== WORK REQUEST ==
Return the lines from the start of the data through the line with "150C85 147 104". Include both of those lines and no others.

Stored records

------------

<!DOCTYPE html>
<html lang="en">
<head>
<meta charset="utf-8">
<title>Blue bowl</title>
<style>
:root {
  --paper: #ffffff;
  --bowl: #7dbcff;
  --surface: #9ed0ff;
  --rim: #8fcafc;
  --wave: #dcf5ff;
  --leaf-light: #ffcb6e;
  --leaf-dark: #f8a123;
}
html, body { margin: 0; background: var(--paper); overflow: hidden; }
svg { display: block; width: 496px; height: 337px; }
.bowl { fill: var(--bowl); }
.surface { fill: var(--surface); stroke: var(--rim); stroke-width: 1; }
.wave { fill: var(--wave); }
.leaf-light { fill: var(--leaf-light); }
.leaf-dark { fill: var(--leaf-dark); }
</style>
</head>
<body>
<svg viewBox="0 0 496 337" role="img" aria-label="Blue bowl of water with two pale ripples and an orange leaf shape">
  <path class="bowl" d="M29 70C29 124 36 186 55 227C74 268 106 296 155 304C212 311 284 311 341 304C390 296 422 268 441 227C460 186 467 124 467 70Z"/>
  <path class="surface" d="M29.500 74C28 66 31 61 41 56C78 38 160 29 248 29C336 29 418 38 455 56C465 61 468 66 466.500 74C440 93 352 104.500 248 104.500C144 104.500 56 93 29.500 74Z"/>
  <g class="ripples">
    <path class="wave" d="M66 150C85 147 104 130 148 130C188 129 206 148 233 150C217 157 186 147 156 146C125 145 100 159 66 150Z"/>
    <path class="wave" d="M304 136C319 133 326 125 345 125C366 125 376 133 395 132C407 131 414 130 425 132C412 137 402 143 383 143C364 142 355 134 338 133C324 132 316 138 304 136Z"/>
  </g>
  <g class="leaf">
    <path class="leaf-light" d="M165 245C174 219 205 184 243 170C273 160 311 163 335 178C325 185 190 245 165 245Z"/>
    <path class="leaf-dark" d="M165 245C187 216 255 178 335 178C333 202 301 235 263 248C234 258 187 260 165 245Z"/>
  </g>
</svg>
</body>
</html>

------------

== SOLUTION TO THIS PROBLEM ==
<!DOCTYPE html>
<html lang="en">
<head>
<meta charset="utf-8">
<title>Blue bowl</title>
<style>
:root {
  --paper: #ffffff;
  --bowl: #7dbcff;
  --surface: #9ed0ff;
  --rim: #8fcafc;
  --wave: #dcf5ff;
  --leaf-light: #ffcb6e;
  --leaf-dark: #f8a123;
}
html, body { margin: 0; background: var(--paper); overflow: hidden; }
svg { display: block; width: 496px; height: 337px; }
.bowl { fill: var(--bowl); }
.surface { fill: var(--surface); stroke: var(--rim); stroke-width: 1; }
.wave { fill: var(--wave); }
.leaf-light { fill: var(--leaf-light); }
.leaf-dark { fill: var(--leaf-dark); }
</style>
</head>
<body>
<svg viewBox="0 0 496 337" role="img" aria-label="Blue bowl of water with two pale ripples and an orange leaf shape">
  <path class="bowl" d="M29 70C29 124 36 186 55 227C74 268 106 296 155 304C212 311 284 311 341 304C390 296 422 268 441 227C460 186 467 124 467 70Z"/>
  <path class="surface" d="M29.500 74C28 66 31 61 41 56C78 38 160 29 248 29C336 29 418 38 455 56C465 61 468 66 466.500 74C440 93 352 104.500 248 104.500C144 104.500 56 93 29.500 74Z"/>
  <g class="ripples">
    <path class="wave" d="M66 150C85 147 104 130 148 130C188 129 206 148 233 150C217 157 186 147 156 146C125 145 100 159 66 150Z"/>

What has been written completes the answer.